CLEMSON ROLLS ALABAMA
Tigers clearly Tide’s equal
SANTA CLARA, Calif. – The moment you knew that Nick Saban knew what was happening to his team arrived with the subtlety of a crystal football being smashed by a sledgehammer. It stunned with the force of an electrical storm, and it shook a sport that he has owned for a decade to its core.
The greatest college football coach of all time, the man leads a program that has never given up on a big game and pulled out so many that once seemed to be slipping away, finally panicked. He ran out of answers. He admitted that Dabo Swinney and the Clemson Tigers were not only going to rout Alabama for the national championship but that they had essentially hacked the machine.
Alabama’s hopeless fake field goal to end its opening drive of the third quarter wasn’t the biggest play in Clemson’s surgical 44-16 victory Jan. 7 at Levi’s Stadium, but it was the most telling. For once, Saban knew he didn’t have the better football team. He didn’t have the better coaching staff. And unlike any game he had ever coached since bringing Alabama back to superpower status, he didn’t have a prayer without a few tricks.
But Clemson wasn’t fooled. And now college football officially has a double dynasty.
The College Football Playoff has turned 5 years old. The national championship count in this new era is now Alabama 2, Clemson 2. It doesn’t erase what Saban did before the playoff and the five overall titles he has won with the Crimson Tide. But it does illustrate that the torch, if not passed, is now shared.
There’s so many great coaches who are so deserving of a moment like this and never get to experience it,” Swinney said. “We beat Notre Dame and Alabama, we left no doubt and we walk off this field as the first 15-0 team in history.”
Clemson is the program that deserves all of the mystique and every bit of the benefit of the doubt. It took a bunch of freshman playmakers and made Alabama’s defense look silly at every turn. It lost its best defensive lineman before the playoff and still made quarterback Tua Tagovailoa a gaffe machine.
“We’re all laying it on the line for each other,” said Clemson quarterback Trevor Lawrence. “It’s easier when everyone is giving 100 percent.”
The numbers are going to be dissected for months. From the 31 points Clemson put up in the first half to the massive lead in the second half that the Tigers kept building and building, there were all kinds of unwanted firsts for a Saban team.
But the most important point that will carry into the offseason is that this performance wasn’t a fluke, nor is Clemson a oneoff. When Alabama lost to the Tigers in 2016, the national takeaway was that Deshaun Watson’s one-of-a-kind brilliance was responsible for closing the gap and couldn’t be replicated as long as Saban was still around.

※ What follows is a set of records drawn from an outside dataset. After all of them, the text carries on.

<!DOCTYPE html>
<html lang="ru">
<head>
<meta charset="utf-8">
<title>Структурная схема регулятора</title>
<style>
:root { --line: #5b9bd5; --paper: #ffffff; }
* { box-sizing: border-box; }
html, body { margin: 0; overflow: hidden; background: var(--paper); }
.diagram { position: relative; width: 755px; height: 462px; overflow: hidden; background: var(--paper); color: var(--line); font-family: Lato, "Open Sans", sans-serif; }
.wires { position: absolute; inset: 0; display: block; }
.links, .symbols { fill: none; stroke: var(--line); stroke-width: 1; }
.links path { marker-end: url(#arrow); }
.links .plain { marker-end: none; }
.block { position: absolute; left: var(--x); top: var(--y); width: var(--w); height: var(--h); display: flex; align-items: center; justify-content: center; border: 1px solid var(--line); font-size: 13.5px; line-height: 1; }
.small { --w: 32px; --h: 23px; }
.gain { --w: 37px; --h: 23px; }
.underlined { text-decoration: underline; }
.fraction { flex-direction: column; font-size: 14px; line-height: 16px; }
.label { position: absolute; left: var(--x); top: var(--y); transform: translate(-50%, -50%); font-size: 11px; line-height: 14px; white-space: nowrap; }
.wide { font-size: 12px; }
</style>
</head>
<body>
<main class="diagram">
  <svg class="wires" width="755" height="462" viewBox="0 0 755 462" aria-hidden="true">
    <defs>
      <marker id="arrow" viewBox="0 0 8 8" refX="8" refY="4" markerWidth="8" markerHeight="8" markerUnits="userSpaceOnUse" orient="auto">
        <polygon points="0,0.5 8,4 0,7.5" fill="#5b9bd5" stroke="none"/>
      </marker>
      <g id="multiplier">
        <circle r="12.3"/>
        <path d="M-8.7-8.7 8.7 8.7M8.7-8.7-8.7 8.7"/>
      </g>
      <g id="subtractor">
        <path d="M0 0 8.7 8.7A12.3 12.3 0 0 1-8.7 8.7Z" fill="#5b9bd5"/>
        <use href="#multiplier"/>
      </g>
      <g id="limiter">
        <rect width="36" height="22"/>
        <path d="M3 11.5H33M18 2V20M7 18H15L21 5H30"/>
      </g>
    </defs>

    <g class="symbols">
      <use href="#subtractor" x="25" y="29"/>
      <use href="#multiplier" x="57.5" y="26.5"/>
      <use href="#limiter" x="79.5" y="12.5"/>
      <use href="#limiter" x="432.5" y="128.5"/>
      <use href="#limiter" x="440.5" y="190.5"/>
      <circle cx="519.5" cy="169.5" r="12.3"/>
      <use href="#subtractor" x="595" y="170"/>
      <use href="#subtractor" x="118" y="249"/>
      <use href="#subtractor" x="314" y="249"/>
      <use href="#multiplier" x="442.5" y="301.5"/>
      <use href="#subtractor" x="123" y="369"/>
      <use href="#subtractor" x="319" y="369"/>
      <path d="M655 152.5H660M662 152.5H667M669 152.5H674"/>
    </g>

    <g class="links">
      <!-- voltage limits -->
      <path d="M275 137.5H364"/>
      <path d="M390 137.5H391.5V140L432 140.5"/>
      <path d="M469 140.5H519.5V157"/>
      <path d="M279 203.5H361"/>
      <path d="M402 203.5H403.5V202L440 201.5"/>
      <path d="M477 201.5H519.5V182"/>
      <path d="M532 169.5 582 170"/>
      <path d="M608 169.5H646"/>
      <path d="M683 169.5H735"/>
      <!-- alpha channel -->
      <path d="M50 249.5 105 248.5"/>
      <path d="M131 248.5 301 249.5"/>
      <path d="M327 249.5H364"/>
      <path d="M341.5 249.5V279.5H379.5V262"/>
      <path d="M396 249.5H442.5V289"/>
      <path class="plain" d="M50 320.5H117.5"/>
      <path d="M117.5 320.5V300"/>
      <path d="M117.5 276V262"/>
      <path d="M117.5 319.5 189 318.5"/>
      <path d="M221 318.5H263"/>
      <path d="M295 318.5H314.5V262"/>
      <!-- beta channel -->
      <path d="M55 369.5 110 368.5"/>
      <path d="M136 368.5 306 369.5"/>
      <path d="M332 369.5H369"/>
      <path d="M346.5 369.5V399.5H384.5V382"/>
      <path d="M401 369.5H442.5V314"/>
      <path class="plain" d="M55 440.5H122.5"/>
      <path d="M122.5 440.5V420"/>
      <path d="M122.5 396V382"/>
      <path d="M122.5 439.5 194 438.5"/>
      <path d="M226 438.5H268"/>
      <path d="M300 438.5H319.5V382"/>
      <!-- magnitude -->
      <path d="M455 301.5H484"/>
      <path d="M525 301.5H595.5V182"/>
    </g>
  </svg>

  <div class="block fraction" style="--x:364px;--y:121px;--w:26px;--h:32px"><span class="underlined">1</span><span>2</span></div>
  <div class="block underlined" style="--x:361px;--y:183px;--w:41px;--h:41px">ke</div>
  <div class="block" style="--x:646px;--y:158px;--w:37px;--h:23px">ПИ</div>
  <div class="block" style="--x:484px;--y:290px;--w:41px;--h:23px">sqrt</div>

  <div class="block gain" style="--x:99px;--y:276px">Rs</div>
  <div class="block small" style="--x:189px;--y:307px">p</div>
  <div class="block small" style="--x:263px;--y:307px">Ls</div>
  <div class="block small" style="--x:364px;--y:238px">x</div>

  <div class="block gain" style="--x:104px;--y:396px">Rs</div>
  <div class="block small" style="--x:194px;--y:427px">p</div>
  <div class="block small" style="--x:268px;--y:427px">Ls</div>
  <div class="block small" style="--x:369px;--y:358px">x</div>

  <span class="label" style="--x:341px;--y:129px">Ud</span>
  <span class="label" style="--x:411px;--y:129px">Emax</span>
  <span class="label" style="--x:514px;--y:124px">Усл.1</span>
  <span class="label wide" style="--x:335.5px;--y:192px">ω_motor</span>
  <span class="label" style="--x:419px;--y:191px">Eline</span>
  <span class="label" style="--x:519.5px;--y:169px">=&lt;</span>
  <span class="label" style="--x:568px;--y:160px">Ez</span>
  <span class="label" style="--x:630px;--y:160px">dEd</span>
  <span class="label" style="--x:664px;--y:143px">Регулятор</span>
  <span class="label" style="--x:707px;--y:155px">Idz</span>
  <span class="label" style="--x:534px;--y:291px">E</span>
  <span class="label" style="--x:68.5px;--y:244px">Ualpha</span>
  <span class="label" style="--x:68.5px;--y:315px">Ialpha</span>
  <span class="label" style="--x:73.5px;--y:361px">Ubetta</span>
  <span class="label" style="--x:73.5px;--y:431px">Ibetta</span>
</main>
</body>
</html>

But now, that argument is done forever. Clemson, as of today, is the more complete program. And that isn’t just about players like Lawrence, who made elite third-down throws while avoiding the mistakes that Tagovailoa made. It was a maligned Clemson offensive line that simply manhandled the vaunted Alabama defensive front. It was Clemson’s receivers leaving Alabama defenders in the dust.
Alabama can still win championships as long as Saban coaches, but the earth moved underneath his feet. Swinney is the new king of college football.
Clemson running back Travis Etienne celebrates one of his three touchdowns in the national title game with defensive lineman Christian Wilkins.